The following is based on a conversation Ronit Molko, Ph.D., BCBA-D and Dr. Evian Gordon, Chairman and CEO of Brain Resource.

The development of the brain is a fascinating and essential aspect of child development. The science behind the brain provides parents and practitioners valuable insight into why early intervention is so important for individuals with autism and other developmental disabilities.

At birth, a child’s brain is unfinished. It develops as they experience the world through seeing, hearing, tasting, touching and smelling the environment. The natural, simple, loving encounters with adults that occur through the day, such as a caregiver singing, smiling, talking and rocking their baby, are essential to this process. All of these encounters with the outside world affect the child’s emotional development and shape how their brain becomes wired and how it will work.

The experiences of babies have long-lasting effects on their ability to learn and regulate their emotions. When there is an absence of appropriate teaching and learning opportunities in the baby’s environment, the brain’s development can be affected and there are more likely to be sustained negative effects. Conversely, if we can provide ample learning opportunities, we can facilitate brain development. Let’s understand how and why.

Learning is about connection. A baby is born with more than 85 billion neurons in its brain. Neurons are nerve cells in the brain that transmit information between each other through chemical and electrical signals via synapses thereby forming neural networks, a series of interconnected neurons. This is what is meant by “the wiring of the brain” and “neurons that fire together, wire together”.

As an infant experiences something or learns something for the first time, a strong neural connection is made. If this experience is repeated, the connection is reactivated and becomes strengthened. If the experience is not repeated, connections are removed. In this way, the brain “prunes” what is not necessary and consolidates the connections that are necessary. During infancy and the first years of childhood, there is significant loss of neural pathways as the brain starts to prune away what it doesn’t believe it will need to function. The earlier in a child’s development that we create that first, correct learning experience the stronger those behaviors and skills are secured in the brain.

Children with developmental delays often experience the wiring of neurons together in a manner that is “unhelpful”, causing them to struggle with communication, social skills and other activities. These “unhelpful” connections need to be changed, which adds to the challenge and takes time. Technically, learning cannot be undone in the brain, but amazingly, with stimulation, the brain has the ability to re-process new pathways and build circuits that are helpful and functional. The brain has a remarkable capacity for change and adaptation, but timing is crucial. The earlier we create the correct connections in a child’s brain, the stronger those behaviors and skills are secured in the brain.

Intervention is best during early childhood when there are 50 percent more connections between neurons than exist in the adult brain. When a child reaches adolescence, another period of pruning begins where the brain starts to cut back on these important brain connections, and neurons that have not been used much. For children with all types of learning difficulties and developmental disorders, this understanding of the brain’s plasticity is particularly relevant, because it emphasizes why the correct type and intensity of early intervention is so critical.

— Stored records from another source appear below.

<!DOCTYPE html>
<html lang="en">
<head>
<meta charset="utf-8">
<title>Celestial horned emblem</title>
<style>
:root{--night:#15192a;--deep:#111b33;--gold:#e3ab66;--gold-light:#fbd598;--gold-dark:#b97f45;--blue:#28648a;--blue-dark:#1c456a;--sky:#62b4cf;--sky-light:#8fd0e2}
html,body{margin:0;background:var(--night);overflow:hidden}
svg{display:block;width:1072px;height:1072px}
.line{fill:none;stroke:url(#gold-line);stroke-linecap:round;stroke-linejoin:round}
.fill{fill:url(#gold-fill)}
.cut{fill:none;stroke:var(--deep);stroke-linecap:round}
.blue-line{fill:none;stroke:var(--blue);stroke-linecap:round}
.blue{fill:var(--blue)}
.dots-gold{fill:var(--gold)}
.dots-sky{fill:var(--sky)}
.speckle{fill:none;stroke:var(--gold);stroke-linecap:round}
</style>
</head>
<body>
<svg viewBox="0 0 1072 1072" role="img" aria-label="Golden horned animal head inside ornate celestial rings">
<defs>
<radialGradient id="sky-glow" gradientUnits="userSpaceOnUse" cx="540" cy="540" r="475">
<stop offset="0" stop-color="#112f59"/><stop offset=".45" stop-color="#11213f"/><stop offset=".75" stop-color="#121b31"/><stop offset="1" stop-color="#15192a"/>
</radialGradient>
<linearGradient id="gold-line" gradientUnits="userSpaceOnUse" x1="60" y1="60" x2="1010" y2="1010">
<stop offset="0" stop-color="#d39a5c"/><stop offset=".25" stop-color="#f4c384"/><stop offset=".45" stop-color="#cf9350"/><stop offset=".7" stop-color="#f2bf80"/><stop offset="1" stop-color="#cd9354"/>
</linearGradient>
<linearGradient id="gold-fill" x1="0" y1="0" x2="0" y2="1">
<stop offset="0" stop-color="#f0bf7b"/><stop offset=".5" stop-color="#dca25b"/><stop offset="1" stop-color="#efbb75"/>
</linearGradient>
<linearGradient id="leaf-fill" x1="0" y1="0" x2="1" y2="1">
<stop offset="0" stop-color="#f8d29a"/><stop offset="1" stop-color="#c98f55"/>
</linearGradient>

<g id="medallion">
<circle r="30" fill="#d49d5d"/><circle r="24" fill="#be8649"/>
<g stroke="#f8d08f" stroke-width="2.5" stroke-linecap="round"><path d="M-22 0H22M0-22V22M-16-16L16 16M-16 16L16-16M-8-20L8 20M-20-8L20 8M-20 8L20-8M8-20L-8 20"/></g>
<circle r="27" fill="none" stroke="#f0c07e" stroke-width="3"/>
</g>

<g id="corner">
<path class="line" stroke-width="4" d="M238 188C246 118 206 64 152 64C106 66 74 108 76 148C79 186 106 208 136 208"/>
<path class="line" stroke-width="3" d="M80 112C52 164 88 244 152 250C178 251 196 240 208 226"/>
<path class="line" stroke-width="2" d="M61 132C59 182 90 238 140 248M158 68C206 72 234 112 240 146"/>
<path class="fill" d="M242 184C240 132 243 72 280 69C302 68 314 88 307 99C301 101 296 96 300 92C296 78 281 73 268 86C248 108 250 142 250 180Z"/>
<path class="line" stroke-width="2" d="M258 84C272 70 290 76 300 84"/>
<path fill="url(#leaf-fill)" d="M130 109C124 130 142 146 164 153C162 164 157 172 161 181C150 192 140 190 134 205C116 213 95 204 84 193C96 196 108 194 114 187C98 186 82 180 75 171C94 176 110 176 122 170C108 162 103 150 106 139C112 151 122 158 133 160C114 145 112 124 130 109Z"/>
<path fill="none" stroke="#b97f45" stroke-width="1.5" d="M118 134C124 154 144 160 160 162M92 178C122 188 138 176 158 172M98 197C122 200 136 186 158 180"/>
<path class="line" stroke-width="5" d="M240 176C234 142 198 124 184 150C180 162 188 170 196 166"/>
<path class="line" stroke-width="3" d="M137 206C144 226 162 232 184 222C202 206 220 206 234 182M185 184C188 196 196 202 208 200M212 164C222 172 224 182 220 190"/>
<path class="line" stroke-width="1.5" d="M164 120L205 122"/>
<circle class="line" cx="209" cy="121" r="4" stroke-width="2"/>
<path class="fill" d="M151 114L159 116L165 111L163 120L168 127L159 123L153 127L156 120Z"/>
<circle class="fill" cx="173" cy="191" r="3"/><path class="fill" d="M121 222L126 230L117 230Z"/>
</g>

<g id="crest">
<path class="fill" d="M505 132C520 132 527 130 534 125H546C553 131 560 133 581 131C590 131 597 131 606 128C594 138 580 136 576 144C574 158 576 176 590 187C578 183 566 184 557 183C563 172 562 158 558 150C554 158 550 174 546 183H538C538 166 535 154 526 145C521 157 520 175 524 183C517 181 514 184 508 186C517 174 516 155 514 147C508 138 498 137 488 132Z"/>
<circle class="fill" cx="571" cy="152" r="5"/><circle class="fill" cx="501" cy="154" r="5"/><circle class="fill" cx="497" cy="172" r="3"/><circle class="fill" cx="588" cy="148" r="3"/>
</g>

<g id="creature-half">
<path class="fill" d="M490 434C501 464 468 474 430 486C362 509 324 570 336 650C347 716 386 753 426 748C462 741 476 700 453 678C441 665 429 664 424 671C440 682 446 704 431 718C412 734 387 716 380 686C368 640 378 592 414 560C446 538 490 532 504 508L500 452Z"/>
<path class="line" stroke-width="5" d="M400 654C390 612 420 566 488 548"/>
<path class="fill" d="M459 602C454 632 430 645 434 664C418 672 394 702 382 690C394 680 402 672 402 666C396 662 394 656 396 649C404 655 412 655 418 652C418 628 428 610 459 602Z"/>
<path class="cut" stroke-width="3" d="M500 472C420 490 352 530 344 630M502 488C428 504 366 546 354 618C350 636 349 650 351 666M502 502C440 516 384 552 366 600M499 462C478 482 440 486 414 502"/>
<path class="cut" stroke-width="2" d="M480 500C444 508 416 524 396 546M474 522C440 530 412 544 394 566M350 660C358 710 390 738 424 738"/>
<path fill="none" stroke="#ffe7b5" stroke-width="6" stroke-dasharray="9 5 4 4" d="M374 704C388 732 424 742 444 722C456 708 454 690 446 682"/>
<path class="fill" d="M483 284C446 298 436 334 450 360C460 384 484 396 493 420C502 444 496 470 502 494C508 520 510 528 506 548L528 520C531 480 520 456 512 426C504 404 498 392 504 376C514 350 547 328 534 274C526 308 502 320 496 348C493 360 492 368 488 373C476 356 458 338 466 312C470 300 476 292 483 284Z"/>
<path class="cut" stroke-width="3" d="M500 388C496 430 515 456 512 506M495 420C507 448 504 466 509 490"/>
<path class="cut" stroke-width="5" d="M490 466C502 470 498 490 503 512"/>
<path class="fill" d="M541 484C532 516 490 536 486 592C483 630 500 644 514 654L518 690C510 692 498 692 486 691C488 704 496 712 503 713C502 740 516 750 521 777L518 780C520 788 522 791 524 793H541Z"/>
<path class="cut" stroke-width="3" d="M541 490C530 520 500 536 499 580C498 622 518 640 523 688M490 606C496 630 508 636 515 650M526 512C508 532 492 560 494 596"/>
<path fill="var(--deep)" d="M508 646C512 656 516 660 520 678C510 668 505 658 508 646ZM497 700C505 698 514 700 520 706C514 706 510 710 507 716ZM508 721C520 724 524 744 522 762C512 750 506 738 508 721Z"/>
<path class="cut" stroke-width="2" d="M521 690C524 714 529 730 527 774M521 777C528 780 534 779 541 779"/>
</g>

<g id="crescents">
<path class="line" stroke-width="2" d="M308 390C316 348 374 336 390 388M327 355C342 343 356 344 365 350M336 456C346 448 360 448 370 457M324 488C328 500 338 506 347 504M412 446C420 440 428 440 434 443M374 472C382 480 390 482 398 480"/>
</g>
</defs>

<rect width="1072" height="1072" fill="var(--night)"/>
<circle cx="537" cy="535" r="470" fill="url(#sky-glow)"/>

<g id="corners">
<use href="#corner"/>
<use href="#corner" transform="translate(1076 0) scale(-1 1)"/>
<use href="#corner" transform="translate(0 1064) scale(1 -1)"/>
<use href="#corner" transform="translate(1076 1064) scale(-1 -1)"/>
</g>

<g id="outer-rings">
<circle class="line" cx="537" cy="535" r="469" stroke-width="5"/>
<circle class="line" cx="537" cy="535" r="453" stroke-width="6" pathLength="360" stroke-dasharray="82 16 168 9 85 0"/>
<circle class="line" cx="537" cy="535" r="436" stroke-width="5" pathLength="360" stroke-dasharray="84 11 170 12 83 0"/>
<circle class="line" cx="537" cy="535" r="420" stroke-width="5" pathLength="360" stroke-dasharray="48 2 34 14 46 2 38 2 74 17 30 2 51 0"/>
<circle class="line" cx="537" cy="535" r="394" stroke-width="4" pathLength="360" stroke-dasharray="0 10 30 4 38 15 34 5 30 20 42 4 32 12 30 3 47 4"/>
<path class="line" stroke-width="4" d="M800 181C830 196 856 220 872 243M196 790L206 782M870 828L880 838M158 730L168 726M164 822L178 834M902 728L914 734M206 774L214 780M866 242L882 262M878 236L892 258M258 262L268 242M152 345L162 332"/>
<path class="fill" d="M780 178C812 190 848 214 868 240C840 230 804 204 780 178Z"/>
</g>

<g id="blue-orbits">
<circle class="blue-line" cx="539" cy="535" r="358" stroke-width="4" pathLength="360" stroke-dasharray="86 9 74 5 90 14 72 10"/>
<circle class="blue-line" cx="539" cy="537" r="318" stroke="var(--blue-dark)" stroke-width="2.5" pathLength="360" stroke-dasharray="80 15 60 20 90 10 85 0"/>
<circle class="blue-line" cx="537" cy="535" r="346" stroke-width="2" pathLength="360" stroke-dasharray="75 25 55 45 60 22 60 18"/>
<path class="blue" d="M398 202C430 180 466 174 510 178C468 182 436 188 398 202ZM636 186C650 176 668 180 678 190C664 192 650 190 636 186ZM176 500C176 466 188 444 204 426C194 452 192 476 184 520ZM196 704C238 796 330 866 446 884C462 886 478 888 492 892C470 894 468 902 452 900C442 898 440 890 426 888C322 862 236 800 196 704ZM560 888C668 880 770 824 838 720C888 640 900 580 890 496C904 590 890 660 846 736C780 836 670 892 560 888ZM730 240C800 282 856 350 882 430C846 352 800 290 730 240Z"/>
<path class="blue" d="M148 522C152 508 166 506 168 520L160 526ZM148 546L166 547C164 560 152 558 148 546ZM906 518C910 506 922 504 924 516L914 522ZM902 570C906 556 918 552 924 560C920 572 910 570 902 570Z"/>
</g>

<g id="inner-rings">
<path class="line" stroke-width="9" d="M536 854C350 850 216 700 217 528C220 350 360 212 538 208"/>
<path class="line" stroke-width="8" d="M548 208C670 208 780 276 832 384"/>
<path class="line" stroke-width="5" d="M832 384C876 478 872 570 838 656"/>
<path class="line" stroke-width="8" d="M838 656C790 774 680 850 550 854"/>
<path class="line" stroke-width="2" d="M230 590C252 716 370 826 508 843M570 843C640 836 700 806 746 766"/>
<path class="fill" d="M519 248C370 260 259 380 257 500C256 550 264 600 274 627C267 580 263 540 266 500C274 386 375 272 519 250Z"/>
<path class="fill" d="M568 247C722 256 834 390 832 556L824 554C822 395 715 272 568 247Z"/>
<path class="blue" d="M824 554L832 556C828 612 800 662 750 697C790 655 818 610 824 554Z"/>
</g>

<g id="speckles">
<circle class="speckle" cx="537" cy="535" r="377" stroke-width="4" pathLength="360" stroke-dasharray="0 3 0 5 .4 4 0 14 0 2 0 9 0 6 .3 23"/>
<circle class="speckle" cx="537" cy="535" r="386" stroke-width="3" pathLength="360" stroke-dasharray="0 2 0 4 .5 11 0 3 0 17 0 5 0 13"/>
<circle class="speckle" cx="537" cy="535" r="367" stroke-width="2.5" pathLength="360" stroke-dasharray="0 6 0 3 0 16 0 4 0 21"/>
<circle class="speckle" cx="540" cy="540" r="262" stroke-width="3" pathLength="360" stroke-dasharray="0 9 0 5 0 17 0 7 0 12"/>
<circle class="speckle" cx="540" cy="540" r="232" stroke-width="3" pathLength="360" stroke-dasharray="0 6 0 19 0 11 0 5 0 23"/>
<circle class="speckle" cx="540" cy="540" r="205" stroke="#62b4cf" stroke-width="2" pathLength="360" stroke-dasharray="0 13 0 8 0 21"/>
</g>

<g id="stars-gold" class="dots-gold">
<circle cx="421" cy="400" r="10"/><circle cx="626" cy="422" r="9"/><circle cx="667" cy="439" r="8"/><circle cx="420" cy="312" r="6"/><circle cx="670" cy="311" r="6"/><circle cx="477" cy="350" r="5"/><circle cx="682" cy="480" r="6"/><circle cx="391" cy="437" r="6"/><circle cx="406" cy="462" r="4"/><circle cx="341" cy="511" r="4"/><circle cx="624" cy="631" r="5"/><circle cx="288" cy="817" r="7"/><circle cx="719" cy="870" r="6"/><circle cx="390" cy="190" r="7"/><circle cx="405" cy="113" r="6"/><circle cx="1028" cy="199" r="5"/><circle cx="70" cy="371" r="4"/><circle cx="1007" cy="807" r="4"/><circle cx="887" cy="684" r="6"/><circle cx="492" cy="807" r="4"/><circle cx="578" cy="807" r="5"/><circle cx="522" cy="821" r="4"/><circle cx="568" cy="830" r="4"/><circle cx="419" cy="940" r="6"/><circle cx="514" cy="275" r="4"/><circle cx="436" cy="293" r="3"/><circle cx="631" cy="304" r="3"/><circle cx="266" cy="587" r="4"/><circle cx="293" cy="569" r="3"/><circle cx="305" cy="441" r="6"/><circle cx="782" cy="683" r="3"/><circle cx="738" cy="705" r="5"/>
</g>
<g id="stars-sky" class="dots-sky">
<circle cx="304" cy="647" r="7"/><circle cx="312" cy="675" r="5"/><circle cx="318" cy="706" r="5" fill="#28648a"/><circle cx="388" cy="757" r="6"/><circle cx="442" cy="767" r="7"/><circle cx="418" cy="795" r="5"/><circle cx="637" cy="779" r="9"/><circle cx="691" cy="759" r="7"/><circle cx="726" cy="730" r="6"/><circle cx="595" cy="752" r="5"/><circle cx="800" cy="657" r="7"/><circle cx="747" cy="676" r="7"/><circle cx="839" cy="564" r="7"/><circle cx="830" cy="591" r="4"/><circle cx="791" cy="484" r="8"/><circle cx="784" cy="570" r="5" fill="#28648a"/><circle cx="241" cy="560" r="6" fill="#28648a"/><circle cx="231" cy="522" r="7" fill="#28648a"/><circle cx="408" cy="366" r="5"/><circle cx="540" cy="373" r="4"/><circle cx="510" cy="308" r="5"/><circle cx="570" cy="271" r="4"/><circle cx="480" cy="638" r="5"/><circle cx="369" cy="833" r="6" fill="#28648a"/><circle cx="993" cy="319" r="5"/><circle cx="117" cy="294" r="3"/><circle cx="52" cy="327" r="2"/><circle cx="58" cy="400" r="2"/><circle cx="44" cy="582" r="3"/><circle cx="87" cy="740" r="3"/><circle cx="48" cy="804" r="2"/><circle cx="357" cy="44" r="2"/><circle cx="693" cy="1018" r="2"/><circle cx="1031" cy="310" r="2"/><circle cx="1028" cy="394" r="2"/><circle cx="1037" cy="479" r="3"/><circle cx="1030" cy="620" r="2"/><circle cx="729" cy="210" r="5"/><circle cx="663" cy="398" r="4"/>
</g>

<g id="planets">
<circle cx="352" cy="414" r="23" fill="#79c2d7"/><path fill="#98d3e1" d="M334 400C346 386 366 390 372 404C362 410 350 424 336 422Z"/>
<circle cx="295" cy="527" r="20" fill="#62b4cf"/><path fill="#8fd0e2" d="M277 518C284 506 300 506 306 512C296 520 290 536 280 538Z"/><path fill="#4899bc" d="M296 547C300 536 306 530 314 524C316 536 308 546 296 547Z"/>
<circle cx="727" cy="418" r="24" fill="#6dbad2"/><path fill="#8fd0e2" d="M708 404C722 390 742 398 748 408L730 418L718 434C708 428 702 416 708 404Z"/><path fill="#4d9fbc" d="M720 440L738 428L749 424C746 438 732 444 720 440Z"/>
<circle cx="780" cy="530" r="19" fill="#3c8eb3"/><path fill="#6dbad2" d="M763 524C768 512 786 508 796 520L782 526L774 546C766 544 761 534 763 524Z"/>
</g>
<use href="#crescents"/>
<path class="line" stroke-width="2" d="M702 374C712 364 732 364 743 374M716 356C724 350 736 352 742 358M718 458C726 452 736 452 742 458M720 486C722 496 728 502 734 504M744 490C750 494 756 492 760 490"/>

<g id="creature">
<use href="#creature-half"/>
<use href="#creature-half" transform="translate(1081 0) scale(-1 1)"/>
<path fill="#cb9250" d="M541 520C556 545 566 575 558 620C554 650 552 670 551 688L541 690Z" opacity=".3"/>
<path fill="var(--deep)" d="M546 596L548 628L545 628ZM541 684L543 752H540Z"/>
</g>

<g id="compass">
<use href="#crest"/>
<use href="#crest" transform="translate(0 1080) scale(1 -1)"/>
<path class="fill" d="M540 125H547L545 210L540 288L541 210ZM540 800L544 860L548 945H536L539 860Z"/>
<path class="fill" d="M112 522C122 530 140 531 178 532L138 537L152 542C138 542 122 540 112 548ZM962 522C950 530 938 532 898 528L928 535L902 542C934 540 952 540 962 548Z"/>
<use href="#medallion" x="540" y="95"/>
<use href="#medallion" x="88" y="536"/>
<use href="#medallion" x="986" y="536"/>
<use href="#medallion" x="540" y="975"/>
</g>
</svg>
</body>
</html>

If we correctly understand a child’s skill deficits and design a program that appropriately stimulates the neurons in the targeted weakened areas of the brain, we can exercise and strengthen those areas of the brain to develop language, social skills etc.

So how do you train your child’s brain? In order to change the brain’s wiring and make new neural connections, a new skill needs to be practiced many times so Dr. Gordon recommends starting with one, simple task and practicing it at least 10 times per day. Measure how long it takes for your child’s behavior to change. This will help you determine your child’s rate of learning.

An example of a simple task would be teaching your child to follow a simple instruction using a preferred item such as asking him to eat his favorite food. You can then move onto a more complex activity such as requesting eye contact by saying “Look at me” and then something more complex such as “touch the car” when playing with a toy car, for example. There are many opportunities throughout the day during normal daily parenting activities (bathing, feeding, diapering, reading, etc.) during which you can support your child’s development and train his brain to respond to people and his environment.

One common question is what is possible with the brain after childhood? For many years, science has told us that brain plasticity is at its peak during childhood. However, experts now believe that under the correct circumstances, practicing a new skill can change hundreds of millions, if not billions, of connections between nerve cells in the brain even into adulthood. It is never too late to start. The most important thing to remember is that learning is what changes the brain and learning takes practice. Every opportunity to teach your child is an opportunity to shape their brain and change their future.

For more information, visit Developmental Milestones from the Child Mind Institute http://www.childmind.org/en/developmental-milestones/ 

Learn more about the work and resources of Dr. Evian Gordon at
https://www.mybrainsolutions.com/index.html 

Harvard’s “Serve & Retrun” concept of parent engagement
http://developingchild.harvard.edu/key_concepts/serve_and_return/